“Reflecting on Isaiah 11 —— ‘The Peaceable Kingdom.’ If we take that to be a portrait of the ‘post-millennial’ millennium, then I would find its New Testament counterpart in Romans 8 (redemption of all creation).
But — here’s the question — apart from 1 Corinthians 15 (‘and he must reign…’) and The Parable of the Mustard Seed and leaven in the lump, I see very little in the New Testament itself which seems to envision the slow growth of the kingdom resulting in a victorious display within an historic millennium. Continue reading
PMW 2021-087 by Kenneth L. Gentry, Jr.
Postmillennialism is distinguished from the pessimistic eschatologies of amillennialism, premillennialism, and dispensationalism as being optimistic. In the long run, mind you. Nevertheless, the Bible seems to develop a suffering-church motif.
Oftentimes the (historically) pessimistic eschatologies employ the suffering-church motif against the optimistic hope of postmillennialism. But the postmillennial system can handle the slings and arrows of outrageous fortune and can take arms against the sea of troubles. Let us see how postmillennialism recognizes the fact of suffering and yet remains optimistic regarding the global prospects of the gospel.
Postmillennialists can affirm suffering-with-Christ as a basic element of our Christian experience even up to the end — if we carefully reflect on the biblical requirements of the suffering argument. Continue reading
“Jesus Christ the Propitiation for the Whole World” (3)
PMW 2021-083 by Benjamin B. Warfield
[Gentry note: This is part 3 of an excellent article by renowned postmillennial Princeton scholar, B. B. Warfield.]
The Meaning of “Propitiation”
The expedient made use of by many commentators in their endeavor to escape from this maze of contradictions is to distinguish between Christ as our “Advocate” and Christ as our “Propitiation,” and to connect actual salvation with him only in the former function. Thus Richard Rothe tells us that “the propitiation in Christ concerns the whole world,” but “only those in Christ have an advocate in Christ,” with the intimation that it is Christ’s advocacy which “makes the efficacy of his propitiation effective before God.” In this view the propitiation is conceived as merely laying a basis for actual forgiveness of sins, and is spoken of therefore rather as “sufficient” than efficacious—becoming efficacious only through the act of faith on the part of the believer by which he secures Christ as his Advocate. This is the view presented by B. F. Westcott also, according to whom Christ is advocate exclusively for Christians, while he is a propitiation for the whole world. His propitiatory death on earth was for all men; his advocacy in heaven is for those only who believe in him. Here, there is a universal atonement taught, with a limited application, contingent on actual faith: “the efficacy of his work for the individual depends upon fellowship with him.” Continue reading

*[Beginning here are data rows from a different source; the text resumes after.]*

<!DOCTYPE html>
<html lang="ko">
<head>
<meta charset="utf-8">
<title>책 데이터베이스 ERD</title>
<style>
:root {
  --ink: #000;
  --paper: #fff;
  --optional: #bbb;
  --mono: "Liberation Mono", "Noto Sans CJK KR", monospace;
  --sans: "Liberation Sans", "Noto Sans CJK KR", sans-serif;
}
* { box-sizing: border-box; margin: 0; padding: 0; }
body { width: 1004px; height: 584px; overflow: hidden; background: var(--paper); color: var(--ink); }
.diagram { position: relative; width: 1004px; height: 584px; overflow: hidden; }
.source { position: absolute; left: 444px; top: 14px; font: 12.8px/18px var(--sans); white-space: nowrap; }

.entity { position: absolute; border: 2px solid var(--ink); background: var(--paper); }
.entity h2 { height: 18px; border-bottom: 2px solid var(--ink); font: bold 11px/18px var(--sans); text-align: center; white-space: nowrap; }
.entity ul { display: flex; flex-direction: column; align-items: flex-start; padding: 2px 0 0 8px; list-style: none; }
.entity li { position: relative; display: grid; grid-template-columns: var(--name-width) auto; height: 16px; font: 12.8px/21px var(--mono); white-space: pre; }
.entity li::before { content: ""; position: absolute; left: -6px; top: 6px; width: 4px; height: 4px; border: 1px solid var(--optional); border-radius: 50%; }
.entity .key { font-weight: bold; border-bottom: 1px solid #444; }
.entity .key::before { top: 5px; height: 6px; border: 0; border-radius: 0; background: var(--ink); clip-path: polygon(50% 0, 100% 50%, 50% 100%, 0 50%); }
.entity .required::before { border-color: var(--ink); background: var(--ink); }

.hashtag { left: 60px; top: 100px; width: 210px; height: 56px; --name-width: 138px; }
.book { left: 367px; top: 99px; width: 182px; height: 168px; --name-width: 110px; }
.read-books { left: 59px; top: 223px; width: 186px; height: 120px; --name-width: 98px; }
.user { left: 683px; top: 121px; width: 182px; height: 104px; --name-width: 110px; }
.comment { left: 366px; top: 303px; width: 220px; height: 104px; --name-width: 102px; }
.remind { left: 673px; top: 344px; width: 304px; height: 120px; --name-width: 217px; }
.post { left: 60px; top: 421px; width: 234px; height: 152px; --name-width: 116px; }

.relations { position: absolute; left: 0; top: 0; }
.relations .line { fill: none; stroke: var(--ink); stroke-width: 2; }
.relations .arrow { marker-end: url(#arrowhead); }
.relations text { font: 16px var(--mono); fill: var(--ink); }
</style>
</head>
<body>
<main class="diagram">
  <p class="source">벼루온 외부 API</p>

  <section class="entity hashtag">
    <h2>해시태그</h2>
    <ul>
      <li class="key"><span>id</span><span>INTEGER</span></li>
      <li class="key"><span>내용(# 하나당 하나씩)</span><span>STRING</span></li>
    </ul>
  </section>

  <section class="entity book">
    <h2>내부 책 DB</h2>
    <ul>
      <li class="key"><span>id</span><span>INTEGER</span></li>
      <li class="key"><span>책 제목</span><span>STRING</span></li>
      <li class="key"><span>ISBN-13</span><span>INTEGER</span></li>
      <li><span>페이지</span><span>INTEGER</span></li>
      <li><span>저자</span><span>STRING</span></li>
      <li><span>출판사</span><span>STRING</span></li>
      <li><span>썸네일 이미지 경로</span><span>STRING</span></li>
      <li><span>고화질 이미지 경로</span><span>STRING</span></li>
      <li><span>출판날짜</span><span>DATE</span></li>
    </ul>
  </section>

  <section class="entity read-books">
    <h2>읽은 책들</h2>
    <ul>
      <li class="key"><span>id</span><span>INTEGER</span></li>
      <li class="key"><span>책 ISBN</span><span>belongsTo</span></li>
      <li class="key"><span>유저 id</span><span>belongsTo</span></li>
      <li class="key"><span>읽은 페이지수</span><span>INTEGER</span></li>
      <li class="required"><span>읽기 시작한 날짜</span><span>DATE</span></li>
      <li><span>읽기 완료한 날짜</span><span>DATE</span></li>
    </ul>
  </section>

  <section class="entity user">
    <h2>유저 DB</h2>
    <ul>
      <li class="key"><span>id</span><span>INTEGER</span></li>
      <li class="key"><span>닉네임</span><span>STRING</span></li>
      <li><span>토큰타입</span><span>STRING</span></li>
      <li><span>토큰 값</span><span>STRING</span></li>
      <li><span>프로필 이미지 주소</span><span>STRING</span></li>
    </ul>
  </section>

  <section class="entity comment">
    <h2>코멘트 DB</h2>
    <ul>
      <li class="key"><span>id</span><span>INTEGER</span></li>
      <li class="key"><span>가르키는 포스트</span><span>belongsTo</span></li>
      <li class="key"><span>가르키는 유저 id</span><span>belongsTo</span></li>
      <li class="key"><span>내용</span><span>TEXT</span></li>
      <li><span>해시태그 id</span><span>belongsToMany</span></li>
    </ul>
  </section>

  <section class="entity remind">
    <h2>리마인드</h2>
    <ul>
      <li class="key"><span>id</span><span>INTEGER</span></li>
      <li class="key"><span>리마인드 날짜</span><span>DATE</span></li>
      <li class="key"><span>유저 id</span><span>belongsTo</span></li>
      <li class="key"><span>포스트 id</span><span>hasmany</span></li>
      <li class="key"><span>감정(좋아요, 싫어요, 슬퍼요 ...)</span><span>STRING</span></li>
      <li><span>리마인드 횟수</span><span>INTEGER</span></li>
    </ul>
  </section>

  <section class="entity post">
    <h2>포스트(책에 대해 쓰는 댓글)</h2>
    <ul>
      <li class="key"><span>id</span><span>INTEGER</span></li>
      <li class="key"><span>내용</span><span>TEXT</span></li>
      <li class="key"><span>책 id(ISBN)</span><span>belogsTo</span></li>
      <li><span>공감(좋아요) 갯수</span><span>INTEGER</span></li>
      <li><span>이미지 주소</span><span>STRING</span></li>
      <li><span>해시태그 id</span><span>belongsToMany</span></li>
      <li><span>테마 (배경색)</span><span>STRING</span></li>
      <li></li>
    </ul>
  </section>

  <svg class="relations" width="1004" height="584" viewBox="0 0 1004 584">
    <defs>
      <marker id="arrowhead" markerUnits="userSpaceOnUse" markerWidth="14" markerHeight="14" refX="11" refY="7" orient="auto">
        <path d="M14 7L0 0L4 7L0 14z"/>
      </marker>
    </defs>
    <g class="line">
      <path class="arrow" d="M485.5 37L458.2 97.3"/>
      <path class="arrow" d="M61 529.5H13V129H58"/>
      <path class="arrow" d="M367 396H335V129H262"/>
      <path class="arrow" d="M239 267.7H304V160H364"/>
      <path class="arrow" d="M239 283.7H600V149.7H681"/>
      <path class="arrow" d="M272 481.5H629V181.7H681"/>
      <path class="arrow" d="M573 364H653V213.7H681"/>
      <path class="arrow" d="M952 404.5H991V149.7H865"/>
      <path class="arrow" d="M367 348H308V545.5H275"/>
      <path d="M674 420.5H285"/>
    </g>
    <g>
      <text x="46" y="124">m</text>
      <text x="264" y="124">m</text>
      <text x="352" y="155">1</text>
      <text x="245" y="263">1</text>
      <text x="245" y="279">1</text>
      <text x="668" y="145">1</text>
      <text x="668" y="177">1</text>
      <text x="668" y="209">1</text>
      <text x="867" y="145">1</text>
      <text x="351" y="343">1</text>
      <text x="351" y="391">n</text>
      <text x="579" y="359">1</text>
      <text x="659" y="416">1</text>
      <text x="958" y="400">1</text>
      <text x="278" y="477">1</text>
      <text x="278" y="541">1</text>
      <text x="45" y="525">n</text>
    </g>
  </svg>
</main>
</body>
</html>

“Jesus Christ the Propitiation for the Whole World” (2)
PMT 2021-082 by Benjamin B. Warfield
[Gentry note: This is part 2 of an excellent article by renowned postmillennial Princeton scholar, B. B. Warfield.]
“And he is the propitiation for our sins; and not for ours only, but also for the whole world.”
(1 John 2:2)
The Problem of “the World”
The search for John’s meaning naturally begins with an attempt to ascertain what he intends by “the world.” He sets it in contrast with an “our” by which primarily his readers and himself are designated: “And he is himself a propitiation for our sins, and not for ours only but for the whole world.” John’s readers apparently are immediately certain Christian communities in Asia Minor; and it is possible to confine the “our” strictly to them. In that case it is not impossible to interpret “the whole world,” which is brought into contrast with the Christians specifically of Asia Minor, as referring to the whole body of Christians extended throughout the world. Continue reading